Content starts

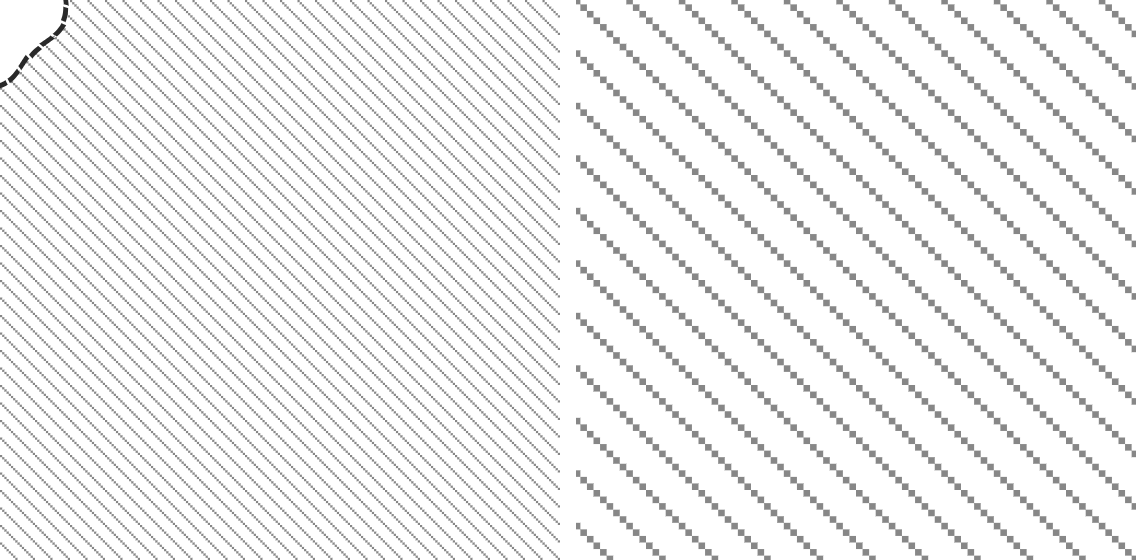
Left: the whole. Right: its middle third, enlarged.
A WebGL 2 fragment shader for this pattern:

```glsl
#version 300 es
precision highp float;

#define REPEATS 32.0
#define CELLS_PER_REPEAT 8.0
#define PAPER vec3(1.0)
#define LINE_GREY vec3(0.53)
#define RIM_DARK vec3(0.16)
#define DISC_CENTRE vec2(-0.085, 1.046)
#define DISC_RADIUS 0.209
#define DISC_WOBBLE 0.009
#define RIM_WIDTH 0.009
#define RIM_JITTER 0.008
#define DASHES_PER_RADIAN 7.3
#define DASH_SHARE 0.84

uniform vec2 u_resolution;
out vec4 fragColor;

float hash(float n) {
    return fract(sin(n * 12.9898) * 43758.5453);
}

// Coverage of a shape from its signed distance, softened over one pixel
float coverage(float dist, float pixel) {
    return clamp(0.5 - dist / pixel, 0.0, 1.0);
}

// Distance to the nearest multiple of the period
float fold(float x, float period) {
    return abs(x - period * round(x / period));
}

// Signed distance to falling diagonals stepped in square cells
float hatchDistance(vec2 p) {
    float cells = REPEATS * CELLS_PER_REPEAT;
    vec2 q = p * cells;
    float across = fold(q.x + q.y, CELLS_PER_REPEAT);
    float along = fold(q.x - q.y + 1.0, 2.0);
    return 0.5 * (across + along - 1.0) / cells;
}

// Signed distance to the uneven disc in the corner
float discDistance(vec2 offset, float angle) {
    float radius = DISC_RADIUS + DISC_WOBBLE * cos(8.5 * (angle - 0.4));
    return length(offset) - radius;
}

// Signed distance to the dashes, each shifted a little off the rim
float rimDistance(float disc, float angle) {
    float turn = angle * DASHES_PER_RADIAN;
    float shift = RIM_JITTER * (hash(floor(turn)) - 0.5);
    float fromCentre = abs(fract(turn) - 0.5);
    float dash = (fromCentre - 0.5 * DASH_SHARE) * DISC_RADIUS / DASHES_PER_RADIAN;
    return max(abs(disc - shift) - 0.5 * RIM_WIDTH, dash);
}

void main() {
    vec2 uv = gl_FragCoord.xy / u_resolution;
    float pixel = 1.0 / min(u_resolution.x, u_resolution.y);

    // Hatching
    vec3 colour = mix(PAPER, LINE_GREY, coverage(hatchDistance(uv), pixel));

    // Blank disc with a dashed rim
    vec2 offset = uv - DISC_CENTRE;
    float angle = atan(-offset.y, offset.x);
    float disc = discDistance(offset, angle);
    colour = mix(colour, PAPER, coverage(disc, pixel));
    colour = mix(colour, RIM_DARK, coverage(rimDistance(disc, angle), pixel));

    fragColor = vec4(colour, 1.0);
}
```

Content ends

### Task goal
Could you restate every record above word for word, leaving the pictures out?

### Output for this exercise
Left: the whole. Right: its middle third, enlarged.
A WebGL 2 fragment shader for this pattern:

```glsl
#version 300 es
precision highp float;

#define REPEATS 32.0
#define CELLS_PER_REPEAT 8.0
#define PAPER vec3(1.0)
#define LINE_GREY vec3(0.53)
#define RIM_DARK vec3(0.16)
#define DISC_CENTRE vec2(-0.085, 1.046)
#define DISC_RADIUS 0.209
#define DISC_WOBBLE 0.009
#define RIM_WIDTH 0.009
#define RIM_JITTER 0.008
#define DASHES_PER_RADIAN 7.3
#define DASH_SHARE 0.84

uniform vec2 u_resolution;
out vec4 fragColor;

float hash(float n) {
    return fract(sin(n * 12.9898) * 43758.5453);
}

// Coverage of a shape from its signed distance, softened over one pixel
float coverage(float dist, float pixel) {
    return clamp(0.5 - dist / pixel, 0.0, 1.0);
}

// Distance to the nearest multiple of the period
float fold(float x, float period) {
    return abs(x - period * round(x / period));
}

// Signed distance to falling diagonals stepped in square cells
float hatchDistance(vec2 p) {
    float cells = REPEATS * CELLS_PER_REPEAT;
    vec2 q = p * cells;
    float across = fold(q.x + q.y, CELLS_PER_REPEAT);
    float along = fold(q.x - q.y + 1.0, 2.0);
    return 0.5 * (across + along - 1.0) / cells;
}

// Signed distance to the uneven disc in the corner
float discDistance(vec2 offset, float angle) {
    float radius = DISC_RADIUS + DISC_WOBBLE * cos(8.5 * (angle - 0.4));
    return length(offset) - radius;
}

// Signed distance to the dashes, each shifted a little off the rim
float rimDistance(float disc, float angle) {
    float turn = angle * DASHES_PER_RADIAN;
    float shift = RIM_JITTER * (hash(floor(turn)) - 0.5);
    float fromCentre = abs(fract(turn) - 0.5);
    float dash = (fromCentre - 0.5 * DASH_SHARE) * DISC_RADIUS / DASHES_PER_RADIAN;
    return max(abs(disc - shift) - 0.5 * RIM_WIDTH, dash);
}

void main() {
    vec2 uv = gl_FragCoord.xy / u_resolution;
    float pixel = 1.0 / min(u_resolution.x, u_resolution.y);

    // Hatching
    vec3 colour = mix(PAPER, LINE_GREY, coverage(hatchDistance(uv), pixel));

    // Blank disc with a dashed rim
    vec2 offset = uv - DISC_CENTRE;
    float angle = atan(-offset.y, offset.x);
    float disc = discDistance(offset, angle);
    colour = mix(colour, PAPER, coverage(disc, pixel));
    colour = mix(colour, RIM_DARK, coverage(rimDistance(disc, angle), pixel));

    fragColor = vec4(colour, 1.0);
}
```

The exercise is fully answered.